Representing more than 100 nationalities, the Young Global Leaders are united by the belief that today’s pressing issues provide an opportunity to forge a better future across sectors, generations and borders.

Visit the YGL website at: https://www.younggloballeaders.org/

“Communicate, leverage creative ideas and collaborate”

Claudia Vergueiro Massei, Head of Executive Office and Transformation, Motion Control, Siemens AG

With so many parallel crises all over the world, it is increasingly imperative that leaders embrace new leadership tools and take action to transform today’s VUCA world into a super VUCA (vibrant, unreal, caring, amazing). Here are three change ideas that can make a difference in the future:

  • Paying more attention to how we communicate with others: Delivering your message considering the benefits of ensuring the psychological safety of individuals, enhancing confidence in the abilities of others, and fostering harmonious performance in the workplace. within the team. It’s also important to explain how each step along the way helps the team get closer to their end goal (and, if not, avoid the step altogether).
  • Leverage creative ideas: In a world of increasing demand and increasingly scarce resources, investing in frugal innovation (doing more with less) is paramount. Creativity is key to finding solutions to maximize use/minimize cost, such as circular economy and shared assets. It’s important to demystify that “innovation should lead to unique ideas” – in most cases, innovation is incremental or adaptive.
  • Collaborate within ecosystems: no player can tackle the complex issues of our world alone, partnerships are therefore a response to personalize solutions or to react more quickly and save time.

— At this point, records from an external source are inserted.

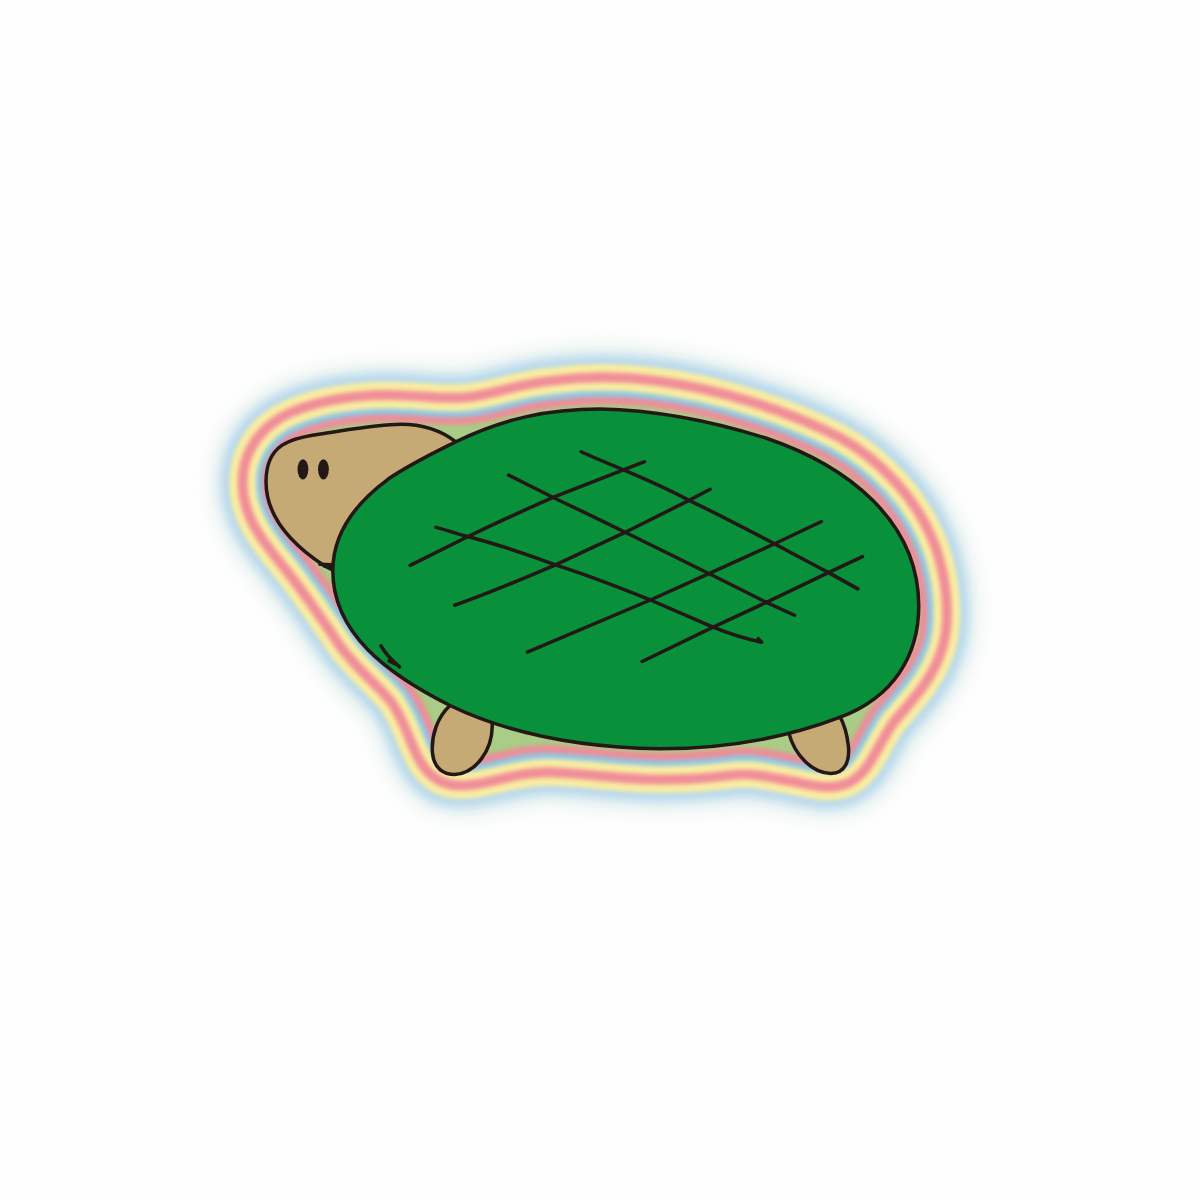
<!DOCTYPE html>
<html lang="en">
<head>
<meta charset="utf-8">
<title>Turtle with rainbow glow</title>
<style>
  :root {
    --paper: #fefefe;
    --ink: #231815;
    --shell: #08913a;
    --skin: #c6aa76;
    --glow-base: #a9cc86;
    --glow-pink: #f08c98;
    --glow-yellow: #f9eda0;
    --glow-blue: #b3d6ee;
    --glow-blue-inner: #8cc8e4;
    --glow-mist: #e4f0ec;
  }
  html, body { margin: 0; padding: 0; background: var(--paper); }
  body { width: 1200px; height: 1200px; overflow: hidden; }
  .canvas { display: block; width: 1200px; height: 1200px; }
  .glow use { fill: none; stroke-linejoin: round; }
  .glow .mist { fill: var(--glow-mist); stroke: var(--glow-mist); stroke-width: 50; }
  .glow .outer-blue { fill: var(--glow-blue); stroke: var(--glow-blue); stroke-width: 37; }
  .glow .base { fill: var(--glow-base); }
  .glow .inner-pink { stroke: var(--glow-pink); stroke-width: 46; }
  .glow .inner-blue { stroke: var(--glow-blue-inner); stroke-width: 33; }
  .glow .yellow { stroke: var(--glow-yellow); stroke-width: 23; }
  .glow .pink { stroke: var(--glow-pink); stroke-width: 8.5; }
  .outlined { stroke: var(--ink); stroke-width: 3; stroke-linejoin: round; stroke-linecap: round; }
  .skin { fill: var(--skin); }
  .shell { fill: var(--shell); }
  .line { fill: none; }
  .eye { fill: var(--ink); }
</style>
</head>
<body>
<svg class="canvas" viewBox="0 0 1024 1024" role="img" aria-label="A turtle with a green shell, surrounded by a soft rainbow glow">
  <defs>
    <path id="halo" d="M207 412
      C207 392 216 370 240 356
      C264 343 298 337 332 337
      C356 337 376 341 398 339
      C420 337 440 328 470 325
      C500 321 530 321 560 325
      C610 331 672 350 716 373
      C752 393 783 426 798 466
      C808 494 811 526 805 550
      C797 580 776 600 762 617
      C748 637 742 661 722 669
      C706 675 690 669 672 666
      C656 663 644 660 628 661
      C604 664 580 666 553 665
      C524 664 498 660 470 659
      C446 658 420 668 400 670
      C382 672 369 666 360 652
      C350 636 347 618 334 599
      C320 582 302 569 288 548
      C272 524 258 504 243 485
      C226 464 207 442 207 412 Z"/>
    <clipPath id="halo-inside"><use href="#halo"/></clipPath>
    <filter id="blur-wide" filterUnits="userSpaceOnUse" x="100" y="200" width="824" height="600" color-interpolation-filters="sRGB"><feGaussianBlur stdDeviation="9"/></filter>
    <filter id="blur-mid" filterUnits="userSpaceOnUse" x="100" y="200" width="824" height="600" color-interpolation-filters="sRGB"><feGaussianBlur stdDeviation="4.5"/></filter>
    <filter id="blur-soft" filterUnits="userSpaceOnUse" x="100" y="200" width="824" height="600" color-interpolation-filters="sRGB"><feGaussianBlur stdDeviation="2"/></filter>
  </defs>

  <g class="glow">
    <use class="mist" href="#halo" filter="url(#blur-wide)"/>
    <use class="outer-blue" href="#halo" filter="url(#blur-mid)"/>
    <g clip-path="url(#halo-inside)">
      <use class="base" href="#halo"/>
      <use class="inner-pink" href="#halo" filter="url(#blur-soft)"/>
      <use class="inner-blue" href="#halo" filter="url(#blur-soft)"/>
    </g>
    <use class="yellow" href="#halo" filter="url(#blur-soft)"/>
    <use class="pink" href="#halo" filter="url(#blur-soft)"/>
  </g>

  <g class="legs outlined skin">
    <path d="M384 602 C373 612 368 628 369 642 C370 656 379 661 388 661 C405 660 421 641 420 617 L404 596 Z"/>
    <path d="M673 625 C678 645 694 660 709 660 C722 660 725 648 724 637 C723 627 720 617 716 610 L690 606 Z"/>
  </g>

  <g class="head">
    <path class="outlined skin" d="M389 377 C376 367 360 362 342 362 C322 362 296 367 272 370.500 C248 374 227 379 227 411 C227 440 248 464 277 483 L286 484 L330 440 Z"/>
    <path class="outlined line" d="M273 481.500 L283 482 M277 483 L285 487"/>
    <ellipse class="eye" cx="258.500" cy="400.500" rx="4.600" ry="8.600"/>
    <ellipse class="eye" cx="276" cy="400.500" rx="4.600" ry="8.600"/>
  </g>

  <g class="back">
    <path class="outlined shell" d="M284 487
      C284 457 300 432 331 409
      C350 396 369 387 389 377
      C430 357 468 349 512 349
      C562 350 610 360 654 374
      C722 397 784 444 784 517
      C784 560 762 595 717 612
      C670 630 620 639 563 639
      C500 638 436 627 384 602
      C330 575 284 540 284 487 Z"/>
    <path class="outlined line" d="M325 551 Q330 560 341 569 M332 564 L338 567"/>
    <g class="shell-pattern outlined line">
      <path d="M496 385.500 C518 396 553 408 588 427 C630 447 668 468 706 488 L732 502.500"/>
      <path d="M434 405.500 L473 425 C494 435 513 444 533 454 L604 489 L654 514 L678 525"/>
      <path d="M372 450 C384 453 391 456 400 458 C426 465 450 473 474 482 C502 491 528 501 555 512 C576 521 592 528 608 535 Q630 544 650 548 L647 545"/>
      <path d="M350 482.500 L399 458 C424 446 448 435 473 424 L532 401 L550 394"/>
      <path d="M388 516.500 C418 506 446 494 474 482 C494 473 514 463 534 454 L588 427 L606 417.500"/>
      <path d="M450 556.500 L555 512 L604 490 L661 464 L701 445"/>
      <path d="M548 564.500 L609 535 L654 514 L706 489 L736 475"/>
    </g>
  </g>
</svg>
</body>
</html>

However, the main challenge in building ecosystems is to bring stakeholders together. This can be done by offering them reasonable and attractive value – allowing them to capture more value than they create, for example.

Melvin B. Baillie